═══ RECORD EXTRACTS

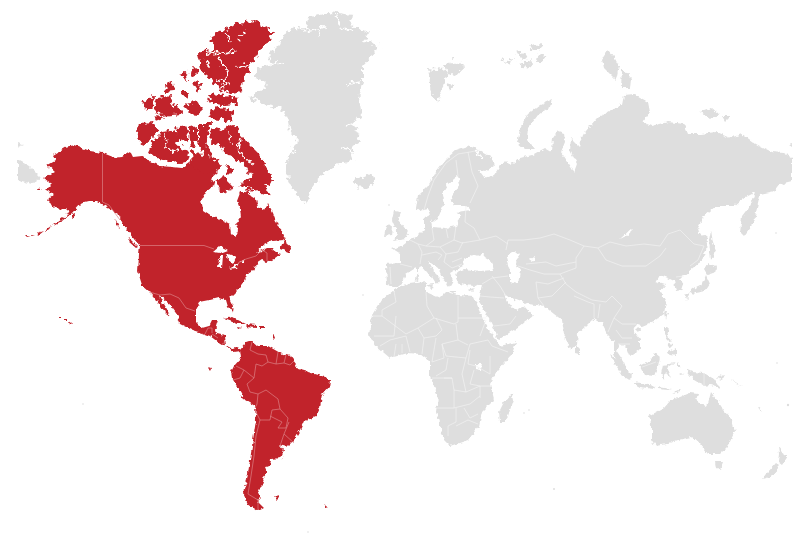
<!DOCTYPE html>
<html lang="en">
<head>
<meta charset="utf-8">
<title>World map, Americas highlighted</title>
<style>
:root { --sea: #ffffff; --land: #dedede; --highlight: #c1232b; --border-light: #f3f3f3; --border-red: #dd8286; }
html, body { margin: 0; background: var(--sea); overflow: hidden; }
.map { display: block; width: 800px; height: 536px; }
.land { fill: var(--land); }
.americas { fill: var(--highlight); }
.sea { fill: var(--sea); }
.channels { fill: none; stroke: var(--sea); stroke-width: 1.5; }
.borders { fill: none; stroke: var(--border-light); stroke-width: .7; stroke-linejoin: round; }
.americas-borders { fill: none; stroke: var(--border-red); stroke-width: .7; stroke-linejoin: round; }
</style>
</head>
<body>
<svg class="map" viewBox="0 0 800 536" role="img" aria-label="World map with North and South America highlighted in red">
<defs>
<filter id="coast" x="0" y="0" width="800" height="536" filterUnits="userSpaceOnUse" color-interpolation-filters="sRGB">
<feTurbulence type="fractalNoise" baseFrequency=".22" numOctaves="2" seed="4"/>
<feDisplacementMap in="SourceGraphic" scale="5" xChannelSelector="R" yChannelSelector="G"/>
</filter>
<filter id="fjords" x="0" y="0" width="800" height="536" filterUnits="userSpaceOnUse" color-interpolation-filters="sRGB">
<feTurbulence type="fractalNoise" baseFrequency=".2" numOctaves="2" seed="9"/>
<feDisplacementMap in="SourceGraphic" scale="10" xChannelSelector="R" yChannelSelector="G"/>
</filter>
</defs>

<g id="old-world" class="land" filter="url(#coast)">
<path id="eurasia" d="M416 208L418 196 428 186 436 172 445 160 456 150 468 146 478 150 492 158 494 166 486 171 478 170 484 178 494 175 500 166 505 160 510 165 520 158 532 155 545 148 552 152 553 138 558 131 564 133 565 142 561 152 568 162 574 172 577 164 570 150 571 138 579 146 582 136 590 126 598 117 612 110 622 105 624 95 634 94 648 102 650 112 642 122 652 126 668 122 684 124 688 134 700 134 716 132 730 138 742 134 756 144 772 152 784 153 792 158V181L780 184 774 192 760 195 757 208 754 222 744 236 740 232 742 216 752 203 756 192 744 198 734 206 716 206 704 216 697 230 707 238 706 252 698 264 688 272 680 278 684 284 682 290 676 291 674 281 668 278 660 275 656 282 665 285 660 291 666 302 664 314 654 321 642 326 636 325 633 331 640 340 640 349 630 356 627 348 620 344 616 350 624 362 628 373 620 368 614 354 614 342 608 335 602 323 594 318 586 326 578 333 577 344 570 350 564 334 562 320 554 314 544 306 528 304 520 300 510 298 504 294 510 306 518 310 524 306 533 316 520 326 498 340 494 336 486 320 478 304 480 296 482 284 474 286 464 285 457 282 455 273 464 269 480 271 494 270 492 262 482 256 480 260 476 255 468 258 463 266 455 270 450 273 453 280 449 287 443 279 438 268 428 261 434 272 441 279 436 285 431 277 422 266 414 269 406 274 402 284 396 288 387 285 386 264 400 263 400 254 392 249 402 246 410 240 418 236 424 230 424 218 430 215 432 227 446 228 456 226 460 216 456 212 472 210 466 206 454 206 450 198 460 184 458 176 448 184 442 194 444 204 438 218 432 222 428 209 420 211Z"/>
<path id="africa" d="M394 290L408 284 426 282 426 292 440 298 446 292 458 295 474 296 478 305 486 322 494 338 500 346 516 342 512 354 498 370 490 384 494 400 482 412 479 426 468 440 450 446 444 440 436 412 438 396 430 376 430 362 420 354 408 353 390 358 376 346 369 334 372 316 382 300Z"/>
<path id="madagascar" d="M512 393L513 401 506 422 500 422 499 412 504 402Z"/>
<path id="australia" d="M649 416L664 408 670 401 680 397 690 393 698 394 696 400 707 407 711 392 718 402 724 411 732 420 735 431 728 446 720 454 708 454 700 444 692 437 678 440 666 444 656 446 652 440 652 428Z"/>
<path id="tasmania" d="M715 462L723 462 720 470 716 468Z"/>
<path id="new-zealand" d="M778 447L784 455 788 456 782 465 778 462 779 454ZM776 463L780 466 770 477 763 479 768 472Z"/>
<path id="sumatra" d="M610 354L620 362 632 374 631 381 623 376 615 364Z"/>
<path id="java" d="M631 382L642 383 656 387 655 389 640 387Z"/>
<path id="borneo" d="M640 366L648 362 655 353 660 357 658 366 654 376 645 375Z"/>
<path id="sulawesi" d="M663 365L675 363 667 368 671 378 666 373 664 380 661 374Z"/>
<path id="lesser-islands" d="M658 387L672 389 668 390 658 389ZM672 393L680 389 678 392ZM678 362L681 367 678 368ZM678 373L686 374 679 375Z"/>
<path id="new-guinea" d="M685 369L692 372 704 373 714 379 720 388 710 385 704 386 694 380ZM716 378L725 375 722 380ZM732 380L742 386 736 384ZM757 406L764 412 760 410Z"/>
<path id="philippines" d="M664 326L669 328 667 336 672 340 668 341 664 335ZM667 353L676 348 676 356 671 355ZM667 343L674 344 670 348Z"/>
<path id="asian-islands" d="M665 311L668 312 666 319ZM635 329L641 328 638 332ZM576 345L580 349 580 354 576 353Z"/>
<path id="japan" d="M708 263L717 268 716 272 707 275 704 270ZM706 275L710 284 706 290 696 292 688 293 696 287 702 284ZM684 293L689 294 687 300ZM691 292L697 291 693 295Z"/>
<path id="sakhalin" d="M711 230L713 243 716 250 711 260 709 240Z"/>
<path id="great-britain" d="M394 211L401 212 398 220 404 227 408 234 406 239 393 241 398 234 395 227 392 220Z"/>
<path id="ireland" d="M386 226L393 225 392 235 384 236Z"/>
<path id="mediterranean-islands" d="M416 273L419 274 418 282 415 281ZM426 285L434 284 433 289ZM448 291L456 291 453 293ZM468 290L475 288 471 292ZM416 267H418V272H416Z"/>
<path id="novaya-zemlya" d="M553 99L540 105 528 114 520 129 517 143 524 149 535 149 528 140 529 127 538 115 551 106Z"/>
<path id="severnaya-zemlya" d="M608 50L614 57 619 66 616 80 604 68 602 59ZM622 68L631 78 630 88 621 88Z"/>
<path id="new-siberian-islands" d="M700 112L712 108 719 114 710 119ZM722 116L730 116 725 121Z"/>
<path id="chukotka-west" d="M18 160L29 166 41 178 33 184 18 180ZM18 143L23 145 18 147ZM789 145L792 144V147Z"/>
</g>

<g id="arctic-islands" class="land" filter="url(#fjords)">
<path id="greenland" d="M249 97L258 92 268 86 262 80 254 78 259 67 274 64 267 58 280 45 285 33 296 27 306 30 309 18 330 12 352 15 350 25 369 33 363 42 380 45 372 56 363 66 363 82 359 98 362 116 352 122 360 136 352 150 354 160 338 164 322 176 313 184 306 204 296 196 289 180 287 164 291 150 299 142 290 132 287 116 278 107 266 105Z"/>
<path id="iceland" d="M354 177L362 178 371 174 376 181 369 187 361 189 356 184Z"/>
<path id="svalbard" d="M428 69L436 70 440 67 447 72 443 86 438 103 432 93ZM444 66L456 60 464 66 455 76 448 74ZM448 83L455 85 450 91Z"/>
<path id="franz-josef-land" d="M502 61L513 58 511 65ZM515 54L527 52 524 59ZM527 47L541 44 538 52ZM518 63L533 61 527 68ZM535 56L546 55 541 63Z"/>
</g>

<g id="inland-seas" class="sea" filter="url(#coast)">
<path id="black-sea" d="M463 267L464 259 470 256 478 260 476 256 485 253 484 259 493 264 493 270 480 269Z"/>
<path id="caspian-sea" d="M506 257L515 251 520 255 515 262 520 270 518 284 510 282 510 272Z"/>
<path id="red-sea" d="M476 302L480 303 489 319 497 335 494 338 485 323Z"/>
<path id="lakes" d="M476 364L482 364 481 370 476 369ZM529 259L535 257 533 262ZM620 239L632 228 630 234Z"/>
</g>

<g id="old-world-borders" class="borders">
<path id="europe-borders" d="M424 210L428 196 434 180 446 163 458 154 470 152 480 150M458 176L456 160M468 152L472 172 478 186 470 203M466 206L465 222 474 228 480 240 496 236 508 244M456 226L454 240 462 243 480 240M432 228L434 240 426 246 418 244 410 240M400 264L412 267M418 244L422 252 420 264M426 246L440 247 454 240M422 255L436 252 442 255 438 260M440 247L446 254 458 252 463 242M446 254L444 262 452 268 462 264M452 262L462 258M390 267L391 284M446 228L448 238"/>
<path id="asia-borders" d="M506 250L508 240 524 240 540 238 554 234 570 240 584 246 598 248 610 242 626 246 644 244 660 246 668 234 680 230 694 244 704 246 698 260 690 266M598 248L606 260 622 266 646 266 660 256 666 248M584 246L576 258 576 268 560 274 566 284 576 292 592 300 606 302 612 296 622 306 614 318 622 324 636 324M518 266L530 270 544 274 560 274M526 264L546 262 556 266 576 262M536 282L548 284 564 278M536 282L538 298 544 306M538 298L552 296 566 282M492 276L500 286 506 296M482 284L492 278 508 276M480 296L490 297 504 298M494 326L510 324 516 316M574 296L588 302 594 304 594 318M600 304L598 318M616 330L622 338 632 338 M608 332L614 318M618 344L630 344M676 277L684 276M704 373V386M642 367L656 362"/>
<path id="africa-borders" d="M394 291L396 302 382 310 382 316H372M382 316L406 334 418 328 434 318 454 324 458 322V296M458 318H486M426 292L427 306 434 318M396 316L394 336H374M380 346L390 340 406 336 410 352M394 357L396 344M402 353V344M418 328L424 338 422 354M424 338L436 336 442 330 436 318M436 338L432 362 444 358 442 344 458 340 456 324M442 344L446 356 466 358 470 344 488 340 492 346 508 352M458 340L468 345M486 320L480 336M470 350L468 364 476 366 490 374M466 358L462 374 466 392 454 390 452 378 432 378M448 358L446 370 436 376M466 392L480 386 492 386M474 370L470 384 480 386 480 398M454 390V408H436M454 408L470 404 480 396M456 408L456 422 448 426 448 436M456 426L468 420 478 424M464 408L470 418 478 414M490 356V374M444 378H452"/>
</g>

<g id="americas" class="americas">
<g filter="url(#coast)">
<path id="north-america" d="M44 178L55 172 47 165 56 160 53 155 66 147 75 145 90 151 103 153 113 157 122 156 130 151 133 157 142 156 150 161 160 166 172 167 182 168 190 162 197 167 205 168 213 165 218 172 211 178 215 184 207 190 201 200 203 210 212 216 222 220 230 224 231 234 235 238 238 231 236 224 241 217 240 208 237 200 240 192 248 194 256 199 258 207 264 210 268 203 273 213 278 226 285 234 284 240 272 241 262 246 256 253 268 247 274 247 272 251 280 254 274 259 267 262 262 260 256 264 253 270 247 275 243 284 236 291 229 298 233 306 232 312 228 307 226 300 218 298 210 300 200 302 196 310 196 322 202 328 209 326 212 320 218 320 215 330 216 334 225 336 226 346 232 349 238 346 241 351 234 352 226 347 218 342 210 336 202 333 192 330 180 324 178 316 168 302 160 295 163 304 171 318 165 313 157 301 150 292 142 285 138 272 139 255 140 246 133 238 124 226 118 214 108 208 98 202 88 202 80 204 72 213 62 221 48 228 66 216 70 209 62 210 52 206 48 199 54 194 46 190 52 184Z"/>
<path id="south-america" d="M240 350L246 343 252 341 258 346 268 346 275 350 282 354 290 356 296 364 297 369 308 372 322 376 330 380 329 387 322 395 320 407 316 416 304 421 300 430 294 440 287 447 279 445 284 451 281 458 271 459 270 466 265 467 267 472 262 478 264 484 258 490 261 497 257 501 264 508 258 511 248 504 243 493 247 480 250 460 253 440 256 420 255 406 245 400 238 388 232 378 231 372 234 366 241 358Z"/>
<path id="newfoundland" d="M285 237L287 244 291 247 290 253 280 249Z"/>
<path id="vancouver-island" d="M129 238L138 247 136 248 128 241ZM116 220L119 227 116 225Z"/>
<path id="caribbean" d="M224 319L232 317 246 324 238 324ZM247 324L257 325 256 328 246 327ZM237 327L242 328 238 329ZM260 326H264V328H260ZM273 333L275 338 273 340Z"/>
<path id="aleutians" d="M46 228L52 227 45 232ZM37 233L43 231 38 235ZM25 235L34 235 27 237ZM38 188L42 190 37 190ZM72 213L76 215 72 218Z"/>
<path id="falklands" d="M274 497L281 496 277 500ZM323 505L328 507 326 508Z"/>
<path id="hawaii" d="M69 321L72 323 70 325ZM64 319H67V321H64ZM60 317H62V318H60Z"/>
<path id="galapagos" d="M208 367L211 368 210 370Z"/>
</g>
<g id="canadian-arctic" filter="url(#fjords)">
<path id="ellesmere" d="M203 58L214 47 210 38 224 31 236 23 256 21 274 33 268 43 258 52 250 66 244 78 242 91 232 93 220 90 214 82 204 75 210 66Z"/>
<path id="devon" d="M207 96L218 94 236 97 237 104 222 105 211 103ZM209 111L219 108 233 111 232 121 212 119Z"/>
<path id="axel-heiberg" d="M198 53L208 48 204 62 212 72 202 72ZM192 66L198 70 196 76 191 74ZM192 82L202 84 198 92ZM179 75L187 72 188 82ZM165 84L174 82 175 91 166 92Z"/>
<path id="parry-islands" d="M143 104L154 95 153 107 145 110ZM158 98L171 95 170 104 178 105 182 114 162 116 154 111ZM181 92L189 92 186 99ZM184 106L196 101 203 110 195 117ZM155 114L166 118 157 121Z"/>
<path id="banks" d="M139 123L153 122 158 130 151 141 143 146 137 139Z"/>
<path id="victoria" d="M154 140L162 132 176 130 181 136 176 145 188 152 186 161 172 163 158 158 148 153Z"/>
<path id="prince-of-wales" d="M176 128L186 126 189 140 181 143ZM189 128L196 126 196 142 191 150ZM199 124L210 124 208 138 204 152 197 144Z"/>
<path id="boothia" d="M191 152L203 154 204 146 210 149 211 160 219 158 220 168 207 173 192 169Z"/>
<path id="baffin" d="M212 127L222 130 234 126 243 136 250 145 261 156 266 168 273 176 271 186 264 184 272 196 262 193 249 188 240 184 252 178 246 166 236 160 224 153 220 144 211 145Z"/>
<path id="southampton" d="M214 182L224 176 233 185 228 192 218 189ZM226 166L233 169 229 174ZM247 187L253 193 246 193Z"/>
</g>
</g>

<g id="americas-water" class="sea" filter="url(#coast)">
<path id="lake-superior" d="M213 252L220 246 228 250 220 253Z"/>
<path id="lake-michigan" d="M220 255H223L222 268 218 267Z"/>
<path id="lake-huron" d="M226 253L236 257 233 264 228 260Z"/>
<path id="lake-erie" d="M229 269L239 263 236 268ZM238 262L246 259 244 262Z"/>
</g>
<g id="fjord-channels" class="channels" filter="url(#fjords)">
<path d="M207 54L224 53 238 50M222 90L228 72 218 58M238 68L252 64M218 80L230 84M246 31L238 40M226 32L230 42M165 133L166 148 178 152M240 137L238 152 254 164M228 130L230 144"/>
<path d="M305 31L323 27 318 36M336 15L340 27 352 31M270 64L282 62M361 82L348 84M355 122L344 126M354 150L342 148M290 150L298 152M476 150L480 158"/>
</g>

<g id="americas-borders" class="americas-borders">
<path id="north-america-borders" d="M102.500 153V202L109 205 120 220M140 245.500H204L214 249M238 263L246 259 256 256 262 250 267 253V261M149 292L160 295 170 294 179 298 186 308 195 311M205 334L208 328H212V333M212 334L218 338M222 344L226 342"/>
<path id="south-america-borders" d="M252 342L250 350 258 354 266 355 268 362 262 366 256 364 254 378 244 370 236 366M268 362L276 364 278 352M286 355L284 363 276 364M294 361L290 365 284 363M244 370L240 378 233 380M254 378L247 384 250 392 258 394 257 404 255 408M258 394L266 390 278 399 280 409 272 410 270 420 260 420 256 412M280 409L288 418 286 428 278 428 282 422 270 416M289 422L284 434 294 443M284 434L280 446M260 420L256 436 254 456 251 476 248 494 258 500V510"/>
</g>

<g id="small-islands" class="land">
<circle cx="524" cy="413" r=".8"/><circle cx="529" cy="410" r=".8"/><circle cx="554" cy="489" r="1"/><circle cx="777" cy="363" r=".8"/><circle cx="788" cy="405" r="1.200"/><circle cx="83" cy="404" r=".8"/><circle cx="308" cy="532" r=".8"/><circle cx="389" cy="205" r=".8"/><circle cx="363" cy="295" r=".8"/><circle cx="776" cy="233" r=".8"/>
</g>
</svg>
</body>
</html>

══════

### ACTION ITEM:
Each line that holds the string "width" is to be copied from the entries above.

### OUTPUT:
.map { display: block; width: 800px; height: 536px; }
.channels { fill: none; stroke: var(--sea); stroke-width: 1.5; }
.borders { fill: none; stroke: var(--border-light); stroke-width: .7; stroke-linejoin: round; }
.americas-borders { fill: none; stroke: var(--border-red); stroke-width: .7; stroke-linejoin: round; }
<filter id="coast" x="0" y="0" width="800" height="536" filterUnits="userSpaceOnUse" color-interpolation-filters="sRGB">
<filter id="fjords" x="0" y="0" width="800" height="536" filterUnits="userSpaceOnUse" color-interpolation-filters="sRGB">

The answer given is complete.